“In the crimson sky, black smoke was gathering in a dense fog and sparks were swirling about,” he wrote. “It was a blizzard of sparks. Circling serenely above the pillar of flames, the B-29 bombers continued to pour down their incendiaries. First a bright blue flash shone in the sky, then countless trails of light fell and were absorbed in the black rooftops, from which new flames rose up.
“‘My, how beautiful!’ exclaimed my sister. Strangely I still remember that incongruous remark. At that moment, as if to suppress my sister’s admiration, a metallic explosion rang out.
“Suddenly I saw the huge form of a B-29 flying very low above the rooftops. Its belly opened wide and several black objects fell screeching to the ground. I instinctively covered my face. When I looked up again flames were rising all over the neighbourhood. Then I heard my father’s voice from below: ‘Katsumoto, what are you doing?’”
While Ground Zero at Hiroshima attracts more than one million visitors a month, only a handful of people visit the Tokyo air raid museum every day. Some of these visitors are Japanese schoolchildren who spend a lot more time in class studying the nuclear holocaust. The Tokyo bombings are seldom mentioned.
Only 10 people attended a Buddhist memorial Tuesday that recalled the bombing, though more would have attended if Japan was not reeling from the COVID-19 outbreak. Among those who withdrew from the service were Crown Prince Akishino and his wife.
The reasons for what Katsumoto’s translator, Richard Sams, calls “the question of public amnesia regarding the Tokyo air raids” are complicated. So are how Japan remembers many aspects of the Second World War: the often extremely harsh treatment of Chinese, Koreans and Filipinos when its army occupied their lands, and of Asian, Dutch, Australian, British, Indian, New Zealand and American prisoners of war.
Despite a flurry of U.S. media interest in recent days, few westerners, like most Japanese, know much about the Tokyo air raids, though they took place over 100 nights culminating in the horrors of March 10 and ended up displacing more than five million people.
They should consider what happened that night to better understand that it is possible for conventional bombing to be as lethal as a nuclear bomb, as well as to consider the dreadful moral questions that arise when a crushing attack on civilians might stop a conflict before there are even more casualties.
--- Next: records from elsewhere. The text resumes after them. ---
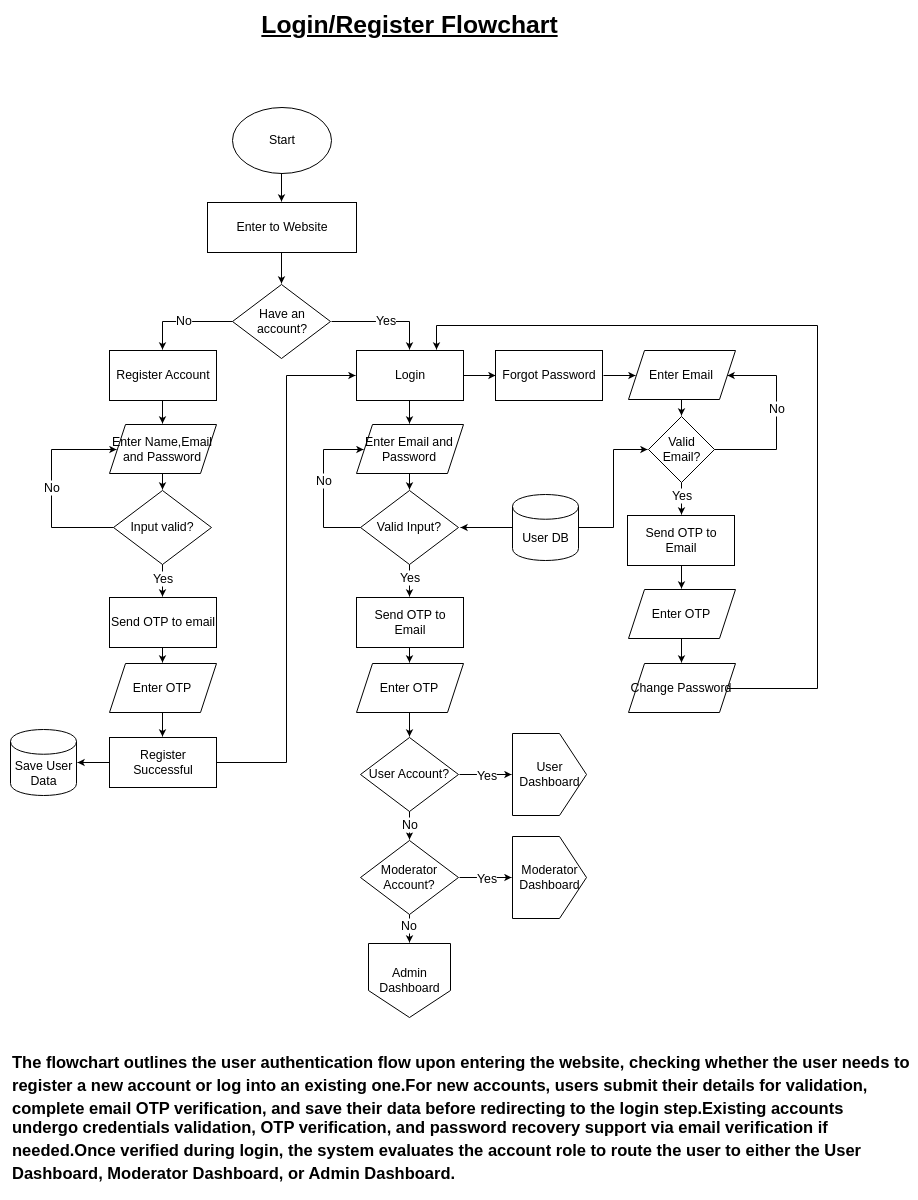
<!DOCTYPE html>
<html lang="en">
<head>
<meta charset="utf-8">
<title>Login/Register Flowchart</title>
<style>
:root { --ink: #000; --paper: #fff; }
* { box-sizing: border-box; margin: 0; padding: 0; }
html, body { width: 918px; height: 1200px; overflow: hidden; background: var(--paper); }
body { position: relative; color: var(--ink); font-family: "Liberation Sans", Arial, sans-serif; }
h1 { position: absolute; left: 0; top: 10px; width: 819px; text-align: center; font-size: 24.7px; line-height: 30px; text-decoration: underline; }
.shapes { position: absolute; left: 0; top: 0; }
.outline, .connectors { stroke: var(--ink); stroke-width: 1; }
.outline { fill: var(--paper); }
.connectors { fill: none; }
.connectors path { marker-end: url(#arrow); }
.node { position: absolute; left: var(--x); top: var(--y); width: 108px; height: 51px; display: flex; align-items: center; justify-content: center; text-align: center; white-space: nowrap; font-size: 12.35px; line-height: 15px; }
.process { border: 1px solid var(--ink); background: var(--paper); }
.wide { width: 150px; }
.start { width: 100px; height: 67px; }
.decision { width: 100px; height: 75px; }
.small { width: 67px; height: 67px; }
.store { width: 67px; height: 67px; padding-top: 22px; }
.dashboard { width: 75px; height: 83px; }
.admin { width: 83px; height: 75px; }
.branch { position: absolute; left: var(--x); top: var(--y); transform: translate(-50%, -50%); background: var(--paper); font-size: 12.35px; line-height: 15px; }
.summary { position: absolute; left: 12px; top: 1051px; font-size: 16.5px; font-weight: bold; line-height: 23px; white-space: nowrap; }
.summary p + p { margin-top: -4px; }
</style>
</head>
<body>
<h1>Login/Register Flowchart</h1>

<svg class="shapes" width="918" height="1200" viewBox="0 0 918 1200" aria-hidden="true">
  <defs>
    <marker id="arrow" markerUnits="userSpaceOnUse" markerWidth="9" markerHeight="9" refX="8" refY="4" orient="auto">
      <path d="M8 4 0.5 0.2 2.5 4 0.5 7.8Z" fill="black" stroke="none"/>
    </marker>
    <polygon id="input" points="0,49 16,0 107,0 91,49"/>
    <polygon id="decision" points="49,0 98,37 49,74 0,37"/>
    <g id="store">
      <path d="M0 12C0 -4 66 -4 66 12V54C66 70 0 70 0 54Z"/>
      <path d="M0 12C0 29 66 29 66 12" fill="none"/>
    </g>
    <polygon id="dashboard" points="0,0 47,0 74,41 47,82 0,82"/>
  </defs>
  <g transform="translate(.5 .5)">
    <g class="outline">
      <ellipse cx="281.5" cy="140" rx="49.5" ry="33"/>
      <use href="#decision" x="232" y="284"/>
      <use href="#input" x="109" y="424"/>
      <use href="#decision" x="113" y="490"/>
      <use href="#input" x="109" y="663"/>
      <use href="#store" x="10" y="729"/>
      <use href="#input" x="356" y="424"/>
      <use href="#decision" x="360" y="490"/>
      <use href="#input" x="356" y="663"/>
      <use href="#decision" x="360" y="737"/>
      <use href="#decision" x="360" y="840"/>
      <use href="#dashboard" x="512" y="733"/>
      <use href="#dashboard" x="512" y="836"/>
      <polygon points="368,943 450,943 450,990 409,1017 368,990"/>
      <use href="#store" x="512" y="494"/>
      <use href="#input" x="628" y="350"/>
      <polygon points="681,416 714,449 681,482 648,449"/>
      <use href="#input" x="628" y="589"/>
      <use href="#input" x="628" y="663"/>
    </g>
    <g class="connectors">
      <path d="M281 173V201"/>
      <path d="M281 251V283"/>
      <path d="M232 321H162V349"/>
      <path d="M331 321H409V349"/>
      <path d="M162 399V423"/>
      <path d="M162 473V489"/>
      <path d="M113 527H51V449H116"/>
      <path d="M162 564V596"/>
      <path d="M162 646V662"/>
      <path d="M162 712V736"/>
      <path d="M109 762H77"/>
      <path d="M216 762H286V375H355"/>
      <path d="M409 399V423"/>
      <path d="M409 473V489"/>
      <path d="M360 527H323V449H363"/>
      <path d="M409 564V596"/>
      <path d="M409 646V662"/>
      <path d="M409 712V736"/>
      <path d="M459 774H511"/>
      <path d="M409 811V839"/>
      <path d="M459 877H511"/>
      <path d="M409 914V942"/>
      <path d="M512 527H460"/>
      <path d="M578 527H613V449H647"/>
      <path d="M463 375H495"/>
      <path d="M603 375H635"/>
      <path d="M681 399V415"/>
      <path d="M714 449H776V375H727"/>
      <path d="M681 482V514"/>
      <path d="M681 564V588"/>
      <path d="M681 638V662"/>
      <path d="M727 688H817V325H436V349"/>
    </g>
  </g>
</svg>

<main>
  <div class="node start" style="--x:232px;--y:107px">Start</div>
  <div class="node process wide" style="--x:207px;--y:202px">Enter to Website</div>
  <div class="node decision" style="--x:232px;--y:284px">Have an<br>account?</div>

  <section aria-label="Registration">
    <div class="node process" style="--x:109px;--y:350px">Register Account</div>
    <div class="node" style="--x:108px;--y:424px">Enter Name,Email<br>and Password</div>
    <div class="node decision" style="--x:112px;--y:490px">Input valid?</div>
    <div class="node process" style="--x:109px;--y:597px">Send OTP to email</div>
    <div class="node" style="--x:108px;--y:663px">Enter OTP</div>
    <div class="node process" style="--x:109px;--y:737px">Register<br>Successful</div>
    <div class="node store" style="--x:10px;--y:729px">Save User<br>Data</div>
  </section>

  <section aria-label="Login">
    <div class="node process" style="--x:356px;--y:350px">Login</div>
    <div class="node" style="--x:355px;--y:424px">Enter Email and<br>Password</div>
    <div class="node decision" style="--x:359px;--y:490px">Valid Input?</div>
    <div class="node process" style="--x:356px;--y:597px">Send OTP to<br>Email</div>
    <div class="node" style="--x:355px;--y:663px">Enter OTP</div>
    <div class="node decision" style="--x:359px;--y:737px">User Account?</div>
    <div class="node decision" style="--x:359px;--y:840px">Moderator<br>Account?</div>
    <div class="node dashboard" style="--x:512px;--y:733px">User<br>Dashboard</div>
    <div class="node dashboard" style="--x:512px;--y:836px">Moderator<br>Dashboard</div>
    <div class="node admin" style="--x:368px;--y:943px">Admin<br>Dashboard</div>
    <div class="node store" style="--x:512px;--y:494px">User DB</div>
  </section>

  <section aria-label="Password recovery">
    <div class="node process" style="--x:495px;--y:350px">Forgot Password</div>
    <div class="node" style="--x:627px;--y:350px">Enter Email</div>
    <div class="node small" style="--x:648px;--y:416px">Valid<br>Email?</div>
    <div class="node process" style="--x:627px;--y:515px">Send OTP to<br>Email</div>
    <div class="node" style="--x:627px;--y:589px">Enter OTP</div>
    <div class="node" style="--x:627px;--y:663px">Change Password</div>
  </section>

  <span class="branch" style="--x:184px;--y:321px">No</span>
  <span class="branch" style="--x:386px;--y:321px">Yes</span>
  <span class="branch" style="--x:52px;--y:488px">No</span>
  <span class="branch" style="--x:163px;--y:579px">Yes</span>
  <span class="branch" style="--x:324px;--y:481px">No</span>
  <span class="branch" style="--x:410px;--y:578px">Yes</span>
  <span class="branch" style="--x:487px;--y:776px">Yes</span>
  <span class="branch" style="--x:410px;--y:825px">No</span>
  <span class="branch" style="--x:487px;--y:879px">Yes</span>
  <span class="branch" style="--x:409px;--y:926px">No</span>
  <span class="branch" style="--x:777px;--y:409px">No</span>
  <span class="branch" style="--x:682px;--y:496px">Yes</span>
</main>

<div class="summary">
  <p>The flowchart outlines the user authentication flow upon entering the website, checking whether the user needs to<br>register a new account or log into an existing one.For new accounts, users submit their details for validation,<br>complete email OTP verification, and save their data before redirecting to the login step.Existing accounts</p>
  <p>undergo credentials validation, OTP verification, and password recovery support via email verification if<br>needed.Once verified during login, the system evaluates the account role to route the user to either the User<br>Dashboard, Moderator Dashboard, or Admin Dashboard.</p>
</div>
</body>
</html>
My father had strong views on the subject. When the war in Europe ended for him in Germany, he voluntarily returned to Canada ahead of his regiment to remuster for combat duty in the Pacific.
When he heard the Americans had bombed Hiroshima with a powerful new bomb, he described it as the best news he’d heard since enlisting. He reckoned there would be no need to invade Japan with the terrible number of casualties that that would involve.
It turned out he was right. Japan finally surrendered.
Matthew Fisher is an international affairs columnist and foreign correspondent who has worked abroad for 35 years. You can follow him on Twitter at @mfisheroverseas